* EXERCISE MATERIALS *
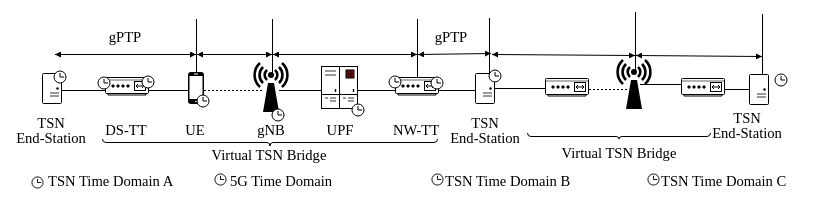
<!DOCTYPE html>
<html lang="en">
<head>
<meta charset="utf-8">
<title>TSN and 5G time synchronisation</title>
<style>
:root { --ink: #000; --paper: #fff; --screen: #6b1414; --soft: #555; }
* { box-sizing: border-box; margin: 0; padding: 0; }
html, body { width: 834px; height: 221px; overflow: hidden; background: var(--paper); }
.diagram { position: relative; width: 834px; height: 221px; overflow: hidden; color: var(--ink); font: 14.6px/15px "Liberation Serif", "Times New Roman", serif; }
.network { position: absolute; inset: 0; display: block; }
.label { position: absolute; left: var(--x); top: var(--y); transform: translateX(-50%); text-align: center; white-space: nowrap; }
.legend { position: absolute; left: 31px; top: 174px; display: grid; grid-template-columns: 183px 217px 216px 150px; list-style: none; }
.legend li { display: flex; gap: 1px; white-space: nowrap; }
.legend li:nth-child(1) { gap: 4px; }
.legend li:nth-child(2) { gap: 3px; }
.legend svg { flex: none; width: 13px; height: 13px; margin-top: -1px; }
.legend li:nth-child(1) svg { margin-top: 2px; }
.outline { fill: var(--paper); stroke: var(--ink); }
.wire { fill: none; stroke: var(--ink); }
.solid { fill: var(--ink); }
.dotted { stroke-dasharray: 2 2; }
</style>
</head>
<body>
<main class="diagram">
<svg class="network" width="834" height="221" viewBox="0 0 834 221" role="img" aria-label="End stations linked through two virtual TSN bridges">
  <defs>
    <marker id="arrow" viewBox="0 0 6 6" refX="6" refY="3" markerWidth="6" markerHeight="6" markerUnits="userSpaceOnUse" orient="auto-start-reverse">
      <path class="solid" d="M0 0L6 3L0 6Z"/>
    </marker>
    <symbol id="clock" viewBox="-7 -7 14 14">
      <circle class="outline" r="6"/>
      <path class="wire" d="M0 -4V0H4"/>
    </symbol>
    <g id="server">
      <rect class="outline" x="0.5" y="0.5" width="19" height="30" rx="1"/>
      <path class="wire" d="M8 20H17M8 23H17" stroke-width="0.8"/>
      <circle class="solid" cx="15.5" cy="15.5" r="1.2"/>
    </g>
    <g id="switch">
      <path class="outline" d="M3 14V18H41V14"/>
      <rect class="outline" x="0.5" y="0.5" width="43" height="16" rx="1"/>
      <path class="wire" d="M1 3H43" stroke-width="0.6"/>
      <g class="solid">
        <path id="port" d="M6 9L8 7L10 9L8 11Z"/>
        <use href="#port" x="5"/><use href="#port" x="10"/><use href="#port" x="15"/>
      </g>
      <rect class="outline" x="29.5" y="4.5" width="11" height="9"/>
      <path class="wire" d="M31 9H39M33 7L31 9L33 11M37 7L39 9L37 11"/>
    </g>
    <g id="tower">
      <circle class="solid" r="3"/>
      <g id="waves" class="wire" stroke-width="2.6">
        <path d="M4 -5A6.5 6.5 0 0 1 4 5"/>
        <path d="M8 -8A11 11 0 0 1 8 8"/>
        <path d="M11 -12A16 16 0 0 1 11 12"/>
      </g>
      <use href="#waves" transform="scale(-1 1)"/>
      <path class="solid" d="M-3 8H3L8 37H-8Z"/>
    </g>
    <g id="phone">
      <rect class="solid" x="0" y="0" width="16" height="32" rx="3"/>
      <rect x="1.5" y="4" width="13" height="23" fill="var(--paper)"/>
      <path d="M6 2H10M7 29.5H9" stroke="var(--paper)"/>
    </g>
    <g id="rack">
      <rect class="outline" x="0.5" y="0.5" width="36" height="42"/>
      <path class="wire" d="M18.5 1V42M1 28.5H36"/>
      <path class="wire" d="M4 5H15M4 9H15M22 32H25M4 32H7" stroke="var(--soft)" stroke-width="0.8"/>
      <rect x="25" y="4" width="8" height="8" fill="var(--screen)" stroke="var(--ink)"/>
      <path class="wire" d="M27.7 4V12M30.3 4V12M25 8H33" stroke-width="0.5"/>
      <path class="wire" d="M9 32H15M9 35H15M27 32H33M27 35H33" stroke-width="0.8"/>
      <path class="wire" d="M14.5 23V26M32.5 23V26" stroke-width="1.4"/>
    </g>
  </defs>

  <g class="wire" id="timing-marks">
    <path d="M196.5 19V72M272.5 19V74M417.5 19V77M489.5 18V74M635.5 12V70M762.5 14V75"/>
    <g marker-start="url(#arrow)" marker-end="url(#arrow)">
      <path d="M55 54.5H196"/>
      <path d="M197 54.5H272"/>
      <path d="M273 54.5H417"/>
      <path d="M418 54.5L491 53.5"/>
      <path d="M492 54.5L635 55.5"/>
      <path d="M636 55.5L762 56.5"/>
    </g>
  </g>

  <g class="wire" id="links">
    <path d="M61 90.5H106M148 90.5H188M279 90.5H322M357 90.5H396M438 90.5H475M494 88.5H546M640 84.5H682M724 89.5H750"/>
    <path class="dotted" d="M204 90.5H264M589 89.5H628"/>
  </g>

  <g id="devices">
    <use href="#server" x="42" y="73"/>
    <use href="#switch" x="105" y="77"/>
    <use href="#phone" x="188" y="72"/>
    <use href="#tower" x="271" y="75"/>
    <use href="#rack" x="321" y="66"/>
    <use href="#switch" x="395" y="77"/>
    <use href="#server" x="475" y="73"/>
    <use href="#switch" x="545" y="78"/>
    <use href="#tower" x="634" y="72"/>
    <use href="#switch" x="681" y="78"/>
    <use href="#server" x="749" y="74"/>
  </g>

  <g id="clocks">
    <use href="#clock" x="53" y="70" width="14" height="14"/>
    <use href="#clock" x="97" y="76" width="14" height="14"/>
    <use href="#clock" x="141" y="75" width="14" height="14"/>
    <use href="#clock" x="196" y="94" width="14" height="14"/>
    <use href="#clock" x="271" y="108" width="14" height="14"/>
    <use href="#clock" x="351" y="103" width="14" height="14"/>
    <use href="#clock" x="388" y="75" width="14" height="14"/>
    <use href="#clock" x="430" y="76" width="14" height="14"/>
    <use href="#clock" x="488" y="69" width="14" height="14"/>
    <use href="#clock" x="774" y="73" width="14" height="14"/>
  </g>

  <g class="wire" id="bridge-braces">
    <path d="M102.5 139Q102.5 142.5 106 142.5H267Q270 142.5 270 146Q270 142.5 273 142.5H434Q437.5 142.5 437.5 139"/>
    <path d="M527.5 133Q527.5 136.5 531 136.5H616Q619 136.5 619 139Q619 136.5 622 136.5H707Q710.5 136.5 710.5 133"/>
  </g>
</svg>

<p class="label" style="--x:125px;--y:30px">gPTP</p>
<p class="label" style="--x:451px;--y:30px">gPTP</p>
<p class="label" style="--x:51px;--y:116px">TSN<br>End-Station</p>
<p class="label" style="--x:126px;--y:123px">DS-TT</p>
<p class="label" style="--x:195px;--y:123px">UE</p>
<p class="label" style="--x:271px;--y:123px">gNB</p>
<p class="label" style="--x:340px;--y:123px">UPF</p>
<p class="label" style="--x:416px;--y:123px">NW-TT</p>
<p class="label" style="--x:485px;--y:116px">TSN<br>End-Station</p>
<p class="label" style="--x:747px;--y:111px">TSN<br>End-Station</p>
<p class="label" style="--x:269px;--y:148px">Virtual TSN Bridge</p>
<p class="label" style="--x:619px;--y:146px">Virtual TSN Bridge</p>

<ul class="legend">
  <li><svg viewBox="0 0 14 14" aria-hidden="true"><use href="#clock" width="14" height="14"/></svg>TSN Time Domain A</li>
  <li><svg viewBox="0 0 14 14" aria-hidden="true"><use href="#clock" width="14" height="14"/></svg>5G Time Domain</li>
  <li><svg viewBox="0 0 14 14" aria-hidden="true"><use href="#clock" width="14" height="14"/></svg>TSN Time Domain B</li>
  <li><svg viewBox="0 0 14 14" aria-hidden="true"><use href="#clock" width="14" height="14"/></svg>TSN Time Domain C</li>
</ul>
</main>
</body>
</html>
...
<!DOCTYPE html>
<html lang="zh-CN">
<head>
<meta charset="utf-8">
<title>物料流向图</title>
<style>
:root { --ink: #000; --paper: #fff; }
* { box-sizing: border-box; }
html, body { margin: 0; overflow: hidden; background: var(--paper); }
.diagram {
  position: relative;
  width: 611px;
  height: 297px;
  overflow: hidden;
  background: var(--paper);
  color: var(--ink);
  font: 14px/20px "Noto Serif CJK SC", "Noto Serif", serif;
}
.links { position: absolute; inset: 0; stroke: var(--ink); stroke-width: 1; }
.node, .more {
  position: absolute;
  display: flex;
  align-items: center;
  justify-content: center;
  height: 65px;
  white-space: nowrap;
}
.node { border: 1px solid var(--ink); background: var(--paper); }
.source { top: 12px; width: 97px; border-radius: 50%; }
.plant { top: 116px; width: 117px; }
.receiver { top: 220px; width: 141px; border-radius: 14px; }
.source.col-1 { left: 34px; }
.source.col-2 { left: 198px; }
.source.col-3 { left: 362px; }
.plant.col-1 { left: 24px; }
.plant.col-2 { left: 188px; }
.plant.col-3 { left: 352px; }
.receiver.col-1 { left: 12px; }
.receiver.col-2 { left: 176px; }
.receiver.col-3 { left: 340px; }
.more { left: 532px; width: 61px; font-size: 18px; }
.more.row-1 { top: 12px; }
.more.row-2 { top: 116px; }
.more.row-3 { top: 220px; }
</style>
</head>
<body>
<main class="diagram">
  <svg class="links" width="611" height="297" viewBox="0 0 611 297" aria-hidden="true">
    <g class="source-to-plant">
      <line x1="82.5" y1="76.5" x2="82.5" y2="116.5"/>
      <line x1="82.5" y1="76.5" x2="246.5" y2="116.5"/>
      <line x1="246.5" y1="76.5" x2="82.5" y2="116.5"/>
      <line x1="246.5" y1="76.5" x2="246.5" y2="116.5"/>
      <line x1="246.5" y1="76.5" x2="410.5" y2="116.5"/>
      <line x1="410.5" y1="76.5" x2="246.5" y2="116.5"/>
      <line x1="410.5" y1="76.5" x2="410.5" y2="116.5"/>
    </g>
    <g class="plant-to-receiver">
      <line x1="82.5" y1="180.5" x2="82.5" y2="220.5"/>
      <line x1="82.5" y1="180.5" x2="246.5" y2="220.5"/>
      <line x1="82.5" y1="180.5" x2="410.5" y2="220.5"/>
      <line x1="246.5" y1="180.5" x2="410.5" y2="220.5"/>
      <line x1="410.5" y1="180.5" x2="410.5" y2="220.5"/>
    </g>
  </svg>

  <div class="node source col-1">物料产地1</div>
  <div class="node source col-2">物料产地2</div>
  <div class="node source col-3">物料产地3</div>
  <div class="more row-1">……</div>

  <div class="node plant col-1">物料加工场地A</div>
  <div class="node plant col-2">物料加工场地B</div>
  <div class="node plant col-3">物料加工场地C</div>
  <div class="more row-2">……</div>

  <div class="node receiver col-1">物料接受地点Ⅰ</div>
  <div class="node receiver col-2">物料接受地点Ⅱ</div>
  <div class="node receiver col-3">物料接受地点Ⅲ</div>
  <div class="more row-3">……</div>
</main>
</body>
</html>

* WHAT THE TASK REQUIRES *
When a line in the listing includes the word "background", report that line in full.

* WRITTEN ANSWER *
html, body { width: 834px; height: 221px; overflow: hidden; background: var(--paper); }
html, body { margin: 0; overflow: hidden; background: var(--paper); }
  background: var(--paper);
.node { border: 1px solid var(--ink); background: var(--paper); }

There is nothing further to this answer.